#### [Exercise instructions]
Extract the lines from the first one in the records below through the line containing "822L175 828L126 976C122", keeping both ends and leaving out any pictures.

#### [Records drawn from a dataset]

..............................

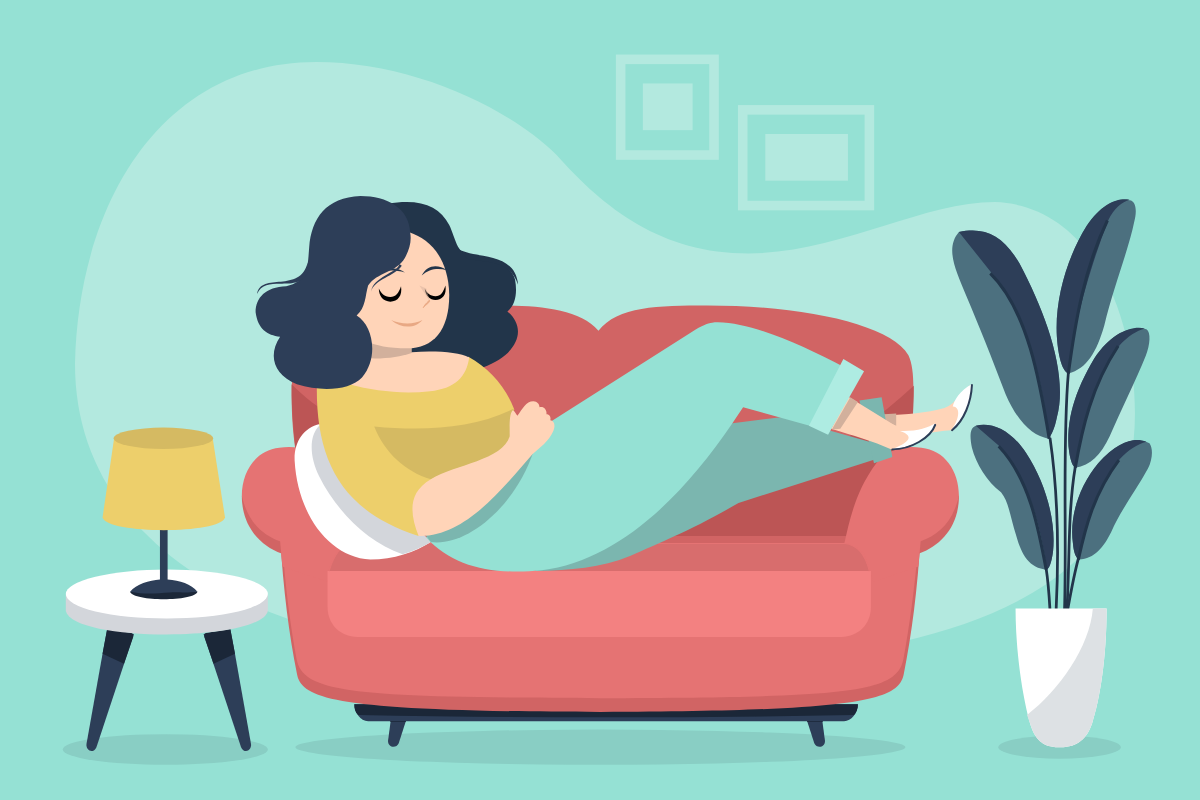
<!DOCTYPE html>
<html lang="en">
<head>
<meta charset="utf-8">
<title>Resting on the sofa</title>
<style>
:root{
  --mint:#95e1d4; --mint-pale:#b3e9df; --mint-cuff:#aeece2; --mint-shade:#7bb6af; --floor-shadow:#89cec4;
  --coral:#e57373; --coral-light:#f38181; --coral-seat:#d86d6d; --coral-dark:#d16464; --coral-deep:#bc5555;
  --navy:#2d3e58; --navy-dark:#22354a; --ink:#1b2738; --slate:#4c707f;
  --yellow:#edcf6b; --yellow-shade:#d5ba62;
  --skin:#ffd4b8; --skin-shade:#d2b09c; --blush:#e8a884;
  --white:#fff; --grey:#d3d6db; --grey-pale:#dde1e4;
}
html,body{margin:0;padding:0;overflow:hidden;background:var(--mint)}
.scene{display:block;width:1200px;height:800px}
.mint{fill:var(--mint)} .mint-pale{fill:var(--mint-pale)} .mint-cuff{fill:var(--mint-cuff)} .mint-shade{fill:var(--mint-shade)}
.floor-shadow{fill:var(--floor-shadow)}
.coral{fill:var(--coral)} .coral-light{fill:var(--coral-light)} .coral-seat{fill:var(--coral-seat)} .coral-dark{fill:var(--coral-dark)} .coral-deep{fill:var(--coral-deep)}
.navy{fill:var(--navy)} .navy-dark{fill:var(--navy-dark)} .ink{fill:var(--ink)} .slate{fill:var(--slate)}
.yellow{fill:var(--yellow)} .yellow-shade{fill:var(--yellow-shade)}
.skin{fill:var(--skin)} .skin-shade{fill:var(--skin-shade)} .blush{fill:var(--blush)}
.white{fill:var(--white)} .grey{fill:var(--grey)} .grey-pale{fill:var(--grey-pale)}
.frame{fill:none;stroke:var(--mint-pale);stroke-width:12.5}
.stem{fill:none;stroke:var(--navy-dark);stroke-width:3.6}
.vein{fill:none;stroke:var(--navy-dark);stroke-width:4}
.sole{fill:none;stroke:var(--navy);stroke-width:2.6;stroke-linecap:round}
</style>
</head>
<body>
<svg class="scene" viewBox="0 0 1568 1045" preserveAspectRatio="none" role="img" aria-label="A woman naps on a coral sofa between a lamp table and a potted plant">
<defs>
  <g id="sofa-arm">
    <path class="coral-dark" d="M316 648C316 686 338 712 368 723L420 700L400 630Z"/>
    <path class="coral" d="M466 711C458 675 450 640 424 605C410 588 388 581 365 585C335 588 316 615 316 648C324 682 343 699 366 707L369 740L428 760L440 722Z"/>
  </g>
  <g id="sofa-leg">
    <path class="navy" d="M511 938L531 940L521 971C518 978 507 977 507 968Z"/>
    <path class="ink" d="M510 940H531L530 943H510Z"/>
  </g>
  <g id="table-leg">
    <path class="navy" d="M140 822L175 828L126 976C122 985 112 981 113 972L134 854Z"/>
    <path class="ink" d="M140 822L172 827C174 828 174.500 830 174 832L162 867L134 854Z"/>
  </g>
</defs>

<rect id="wall" class="mint" width="1568" height="1045"/>
<path id="wall-blob" class="mint-pale" d="M413 81C535 81 660 137 727 202C790 273 865 331 978 331C1095 331 1205 264 1300 264C1420 268 1483 400 1483 540C1483 715 1360 795 1180 838C900 890 600 880 375 808C200 745 98 630 98 475C103 260 215 81 413 81Z"/>

<g id="wall-frames">
  <rect class="frame" x="811" y="77.500" width="122" height="125"/>
  <rect class="mint-pale" x="840" y="109" width="65" height="61"/>
  <rect class="frame" x="970.500" y="143.500" width="165.500" height="125"/>
  <rect class="mint-pale" x="1000" y="175" width="108" height="61"/>
</g>

<g id="shadows" class="floor-shadow">
  <ellipse cx="216" cy="979" rx="134" ry="20"/>
  <ellipse cx="784.500" cy="976" rx="398.500" ry="23"/>
  <ellipse cx="1384.500" cy="976" rx="80" ry="15"/>
</g>

<g id="sofa">
  <use href="#sofa-leg"/>
  <use href="#sofa-leg" transform="translate(1585 0) scale(-1 1)"/>
  <path class="navy" d="M463 920H1121C1121 932 1112 942 1103 942H481C471 942 463 931 463 920Z"/>
  <path class="ink" d="M463 920H1121C1121 926 1119 930 1116 934C900 938 680 938 468 934C464 930 463 926 463 920Z"/>
  <path class="coral-dark" d="M388 600C381 560 380 520 382 490C388 440 500 399 645 399C700 399 756 402 782 432C807 400 860 399 924 399C1050 399 1164 424 1187 464C1197 485 1194 525 1188 600L1140 720H430Z"/>
  <path class="coral-deep" d="M1194 504C1194 540 1191 570 1188 600L1130 630L1103 711H850L960 650L1040 610C1100 580 1150 545 1194 504Z"/>
  <path class="coral-deep" d="M381 502C381 540 384 570 388 600L440 600V545C415 533 398 519 381 502Z"/>
  <path class="coral-dark" d="M366 700C370 770 378 830 388 880C394 914 440 929 784.500 930C1129 929 1175 914 1181 880C1191 830 1199 770 1203 700Z"/>
  <path class="coral" d="M369 712C373 770 380 820 387 858C394 905 450 911 784.500 912C1119 911 1174 905 1181 858C1188 820 1195 770 1200 712Z"/>
  <use href="#sofa-arm"/>
  <use href="#sofa-arm" transform="translate(1569 0) scale(-1 1)"/>
  <path class="coral-seat" d="M430 747C436 726 446 710 462 710H1104C1123 712 1132 730 1136 747Z"/>
  <path class="coral-light" d="M428 746H1138V793C1138 815 1122 832 1099 832H467C444 832 428 815 428 793Z"/>
  <path d="M430 746C436 726 446 710 462 710H1104C1123 712 1132 730 1136 746" fill="none" stroke="var(--coral)" stroke-width="1.500"/>
</g>

<g id="pillow">
  <path class="white" d="M418 554C396 559 384 578 385 602C389 672 430 728 484 731C514 731 543 721 563 708L545 690L440 580Z"/>
  <path class="grey" d="M417 556C404 569 404 596 417 622C440 668 480 708 526 724C540 720 553 714 563 708L545 690L440 580Z"/>
</g>

<g id="woman">
  <path id="hair-behind" class="navy-dark" d="M506 266C548 259 574 268 587 294C597 315 596 334 622 336C646 338 668 347 673 365C676 382 674 398 663 407C688 427 680 462 631 480L540 475L500 330Z"/>
  <path class="navy-dark" d="M598 325C622 339 673 328 677 372C667 342 640 342 612 339Z"/>

  <g id="back-leg">
    <path class="skin" d="M1158 543C1185 541 1210 540 1234 533C1250 527 1258 510 1268 503C1270 522 1258 552 1243 562C1220 563 1190 571 1165 573Z"/>
    <path class="skin-shade" d="M1155 541L1171 540V556L1156 550Z"/>
    <path class="white" d="M1270 502C1255 509 1246 524 1245 531C1257 532 1252 550 1243 562C1259 550 1270 524 1270 502Z"/>
    <path class="sole" d="M1270 503C1269 525 1260 549 1244 562"/>
    <path class="mint-shade" d="M957 553L1028 544L1062 556L1136 577L1144 600L965 657C905 692 862 709 824 726C785 742 745 745 700 746L720 700Z"/>
    <path class="mint-shade" d="M1123 523L1152 519L1166 597L1142 605Z"/>
  </g>

  <g id="front-leg">
    <path class="skin" d="M1108 518L1170 556C1185 564 1205 561 1222 554C1215 570 1190 584 1165 587C1140 576 1115 569 1086 560Z"/>
    <path class="skin-shade" d="M1111 519L1121 525L1098 560L1087 561Z"/>
    <path class="white" d="M1222 553C1213 559 1196 564 1176 563C1197 570 1186 579 1165 587C1190 586 1217 571 1222 553Z"/>
    <path class="sole" d="M1166 587C1190 587 1216 572 1222 555"/>
    <path class="mint" d="M700 563L724 548L908 431C920 424 927 421 938 421C985 422 1046 450 1104 480L1065 558L971 532L957 553C890 652 805 733 708 745C645 751 592 741 557 702L620 600Z"/>
    <path class="mint-cuff" d="M1102 469L1129 485L1082 568L1057 556Z"/>
    <path class="mint-shade" d="M697 590C672 663 610 714 563 708L556 699L640 610Z"/>
  </g>

  <g id="blouse">
    <path class="yellow" d="M414 505C413 600 445 668 547 700L580 640L640 610L672 535C660 504 640 482 612 466L560 490L456 502Z"/>
    <path class="yellow-shade" d="M489 557C550 563 618 561 671 534L674 550L668 580C650 600 600 608 563 626C530 616 503 592 489 557Z"/>
  </g>

  <path id="arm" class="skin" d="M563 626C595 607 657 601 666 570C666 558 665 541 670 536C673 537 674 541 676 543C683 534 687 524 697 524C702 524 705 528 705 532C710 530 715 535 714 541C719 541 720 546 719 549C726 550 725 558 723 563C717 577 705 585 696 593C657 638 607 702 547 700C536 672 532 644 563 626Z"/>

  <path id="shoulders" class="skin" d="M456 502L480 462L538 460C570 458 600 460 613 467C610 492 594 508 562 511C526 515 490 511 456 502Z"/>
  <path class="skin-shade" d="M484 446L538 453V461C522 466 505 469 480 468Z"/>

  <g id="face">
    <path class="skin" d="M534 303C562 312 586 337 587 385C587 432 566 455 532 455C508 455 490 451 480 446L460 410L480 350Z"/>
    <path d="M495 377C495 387 501 394 510 394C520 394 526 386 524 374C521 383 517 388 510 388C502 388 498 383 495 377Z"/>
    <path d="M555 377C556 387 562 392 569 392C578 392 584 385 582 373C579 382 576 387 569 387C562 387 558 383 555 377Z"/>
    <path class="navy-dark" d="M551 360C558 345 573 345 584 353C572 350 561 351 551 360Z"/>
    <path class="navy-dark" d="M500 354C510 349 521 350 529 356C520 353 509 353 500 354Z"/>
    <path class="skin-shade" opacity=".45" d="M548 373L557 377L562 394Z"/>
    <path class="blush" d="M561 392C563 395 556 398 553 402C556 396 559 395 561 392Z" stroke="var(--blush)"/>
    <path class="blush" d="M511 418C524 424 541 424 552 418C543 429 525 430 511 418Z"/>
  </g>

  <g id="hair-front" class="navy">
    <path d="M536 304C535 272 506 256 471 256C426 258 407 285 404 323C402 346 404 367 374 374C347 375 334 389 334 408C337 430 349 438 366 440C350 464 357 489 388 502C420 512 457 510 473 493C495 468 488 425 466 412C478 402 477 387 481 373C493 355 517 357 529 337C535 326 538 315 536 304Z"/>
    <path d="M336 384C341 355 392 384 402 343L403 354C390 386 347 356 336 384Z"/>
    <path d="M485 381C487 362 520 356 522 345L525 347C517 360 488 365 485 381Z"/>
  </g>
</g>

<g id="lamp-table">
  <use href="#table-leg"/>
  <use href="#table-leg" transform="translate(441 0) scale(-1 1)"/>
  <path class="grey" d="M86 777V798C95 839 340 839 350 798V777Z"/>
  <ellipse class="white" cx="218" cy="776" rx="132" ry="32"/>
  <path class="ink" d="M170 773C174 786 254 786 258 773L214 765Z"/>
  <path class="navy" d="M170 773C178 763 195 758 209 757V685H219V757C235 758 250 763 258 773C240 775 233 773 222 774C205 775 190 777 170 773Z"/>
  <path class="yellow" d="M149 573L134 676C140 698 288 698 294 676L278 573Z"/>
  <ellipse class="yellow-shade" cx="213.500" cy="572.500" rx="65" ry="14"/>
</g>

<g id="plant">
  <g id="leaf-top-left">
    <path class="slate" d="M1253 303C1288 296 1311 308 1332 344C1367 410 1396 490 1381 545C1378 560 1374 568 1370 573C1350 570 1330 552 1314 515C1295 465 1281 430 1262 385C1250 355 1234 325 1253 303Z"/>
    <path class="navy" d="M1253 303C1288 296 1311 308 1332 344C1367 410 1396 490 1381 545C1378 560 1374 568 1370 573C1364 500 1340 405 1296 357Z"/>
    <path class="vein" d="M1294 357C1343 405 1359 500 1371 573"/>
  </g>
  <g id="leaf-top-right">
    <path class="slate" d="M1478 262C1460 258 1440 266 1420 295C1395 335 1378 390 1381 440C1383 470 1389 485 1396 488C1420 482 1433 460 1443 425C1455 375 1475 325 1482 290C1486 275 1484 265 1478 262Z"/>
    <path class="navy" d="M1476 261C1460 258 1440 266 1420 295C1395 335 1378 390 1381 440C1383 470 1389 485 1396 488C1400 440 1420 360 1448 288C1456 272 1466 264 1476 261Z"/>
    <path class="vein" d="M1447 288C1417 350 1405 420 1396 488"/>
  </g>
  <g id="leaf-mid-right">
    <path class="slate" d="M1498 430C1478 425 1452 435 1430 468C1405 510 1392 550 1397 590C1399 603 1402 609 1405 611C1425 608 1438 595 1450 570C1465 535 1485 495 1497 465C1503 450 1504 434 1498 430Z"/>
    <path class="navy" d="M1496 429C1478 425 1452 435 1430 468C1405 510 1392 550 1397 590C1399 603 1402 609 1405 611C1412 560 1430 500 1463 451C1474 439 1485 432 1496 429Z"/>
    <path class="vein" d="M1461 452C1426 505 1414 560 1405 611"/>
  </g>
  <g id="leaf-low-right">
    <path class="slate" d="M1502 579C1485 570 1462 575 1435 605C1410 635 1397 675 1402 710C1403 722 1406 729 1410 731C1430 730 1442 715 1452 695C1465 665 1485 640 1500 612C1506 600 1507 586 1502 579Z"/>
    <path class="navy" d="M1498 577C1483 571 1462 575 1435 605C1410 635 1397 675 1402 710C1403 722 1406 729 1410 731C1416 690 1432 640 1463 600C1474 588 1486 580 1498 577Z"/>
    <path class="vein" d="M1462 601C1429 645 1418 690 1409 731"/>
  </g>
  <g id="leaf-low-left">
    <path class="slate" d="M1275 556C1297 551 1321 562 1341 592C1366 630 1380 680 1376 720C1374 735 1371 742 1368 744C1345 742 1335 725 1328 700C1320 675 1318 655 1308 643C1290 630 1275 605 1270 585C1267 570 1267 559 1275 556Z"/>
    <path class="navy" d="M1275 556C1297 551 1321 562 1341 592C1366 630 1380 680 1376 720C1374 735 1371 742 1368 744C1360 690 1345 625 1306 583Z"/>
    <path class="vein" d="M1305 583C1345 625 1357 690 1367 744"/>
  </g>
  <g class="stem">
    <path d="M1372 572C1382 640 1384 715 1380 797"/>
    <path d="M1396 487C1388 580 1394 690 1391 797"/>
    <path d="M1405 610C1395 670 1398 735 1394 797"/>
    <path d="M1409 730C1403 752 1399 775 1395 797"/>
    <path d="M1367 743C1370 762 1371 780 1372 797"/>
  </g>
  <path class="white" d="M1327 795H1446C1446 860 1437 915 1427 945C1420 965 1408 976 1386 976C1362 977 1352 965 1346 945C1336 910 1327 850 1327 795Z"/>
  <path class="grey-pale" d="M1428 795H1446C1446 860 1437 915 1427 945C1420 965 1408 976 1386 976C1362 977 1352 965 1346 945L1342 934C1384 902 1424 845 1428 795Z"/>
</g>
</svg>
</body>
</html>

..............................

#### [Result of the exercise]
<!DOCTYPE html>
<html lang="en">
<head>
<meta charset="utf-8">
<title>Resting on the sofa</title>
<style>
:root{
  --mint:#95e1d4; --mint-pale:#b3e9df; --mint-cuff:#aeece2; --mint-shade:#7bb6af; --floor-shadow:#89cec4;
  --coral:#e57373; --coral-light:#f38181; --coral-seat:#d86d6d; --coral-dark:#d16464; --coral-deep:#bc5555;
  --navy:#2d3e58; --navy-dark:#22354a; --ink:#1b2738; --slate:#4c707f;
  --yellow:#edcf6b; --yellow-shade:#d5ba62;
  --skin:#ffd4b8; --skin-shade:#d2b09c; --blush:#e8a884;
  --white:#fff; --grey:#d3d6db; --grey-pale:#dde1e4;
}
html,body{margin:0;padding:0;overflow:hidden;background:var(--mint)}
.scene{display:block;width:1200px;height:800px}
.mint{fill:var(--mint)} .mint-pale{fill:var(--mint-pale)} .mint-cuff{fill:var(--mint-cuff)} .mint-shade{fill:var(--mint-shade)}
.floor-shadow{fill:var(--floor-shadow)}
.coral{fill:var(--coral)} .coral-light{fill:var(--coral-light)} .coral-seat{fill:var(--coral-seat)} .coral-dark{fill:var(--coral-dark)} .coral-deep{fill:var(--coral-deep)}
.navy{fill:var(--navy)} .navy-dark{fill:var(--navy-dark)} .ink{fill:var(--ink)} .slate{fill:var(--slate)}
.yellow{fill:var(--yellow)} .yellow-shade{fill:var(--yellow-shade)}
.skin{fill:var(--skin)} .skin-shade{fill:var(--skin-shade)} .blush{fill:var(--blush)}
.white{fill:var(--white)} .grey{fill:var(--grey)} .grey-pale{fill:var(--grey-pale)}
.frame{fill:none;stroke:var(--mint-pale);stroke-width:12.5}
.stem{fill:none;stroke:var(--navy-dark);stroke-width:3.6}
.vein{fill:none;stroke:var(--navy-dark);stroke-width:4}
.sole{fill:none;stroke:var(--navy);stroke-width:2.6;stroke-linecap:round}
</style>
</head>
<body>
<svg class="scene" viewBox="0 0 1568 1045" preserveAspectRatio="none" role="img" aria-label="A woman naps on a coral sofa between a lamp table and a potted plant">
<defs>
  <g id="sofa-arm">
    <path class="coral-dark" d="M316 648C316 686 338 712 368 723L420 700L400 630Z"/>
    <path class="coral" d="M466 711C458 675 450 640 424 605C410 588 388 581 365 585C335 588 316 615 316 648C324 682 343 699 366 707L369 740L428 760L440 722Z"/>
  </g>
  <g id="sofa-leg">
    <path class="navy" d="M511 938L531 940L521 971C518 978 507 977 507 968Z"/>
    <path class="ink" d="M510 940H531L530 943H510Z"/>
  </g>
  <g id="table-leg">
    <path class="navy" d="M140 822L175 828L126 976C122 985 112 981 113 972L134 854Z"/>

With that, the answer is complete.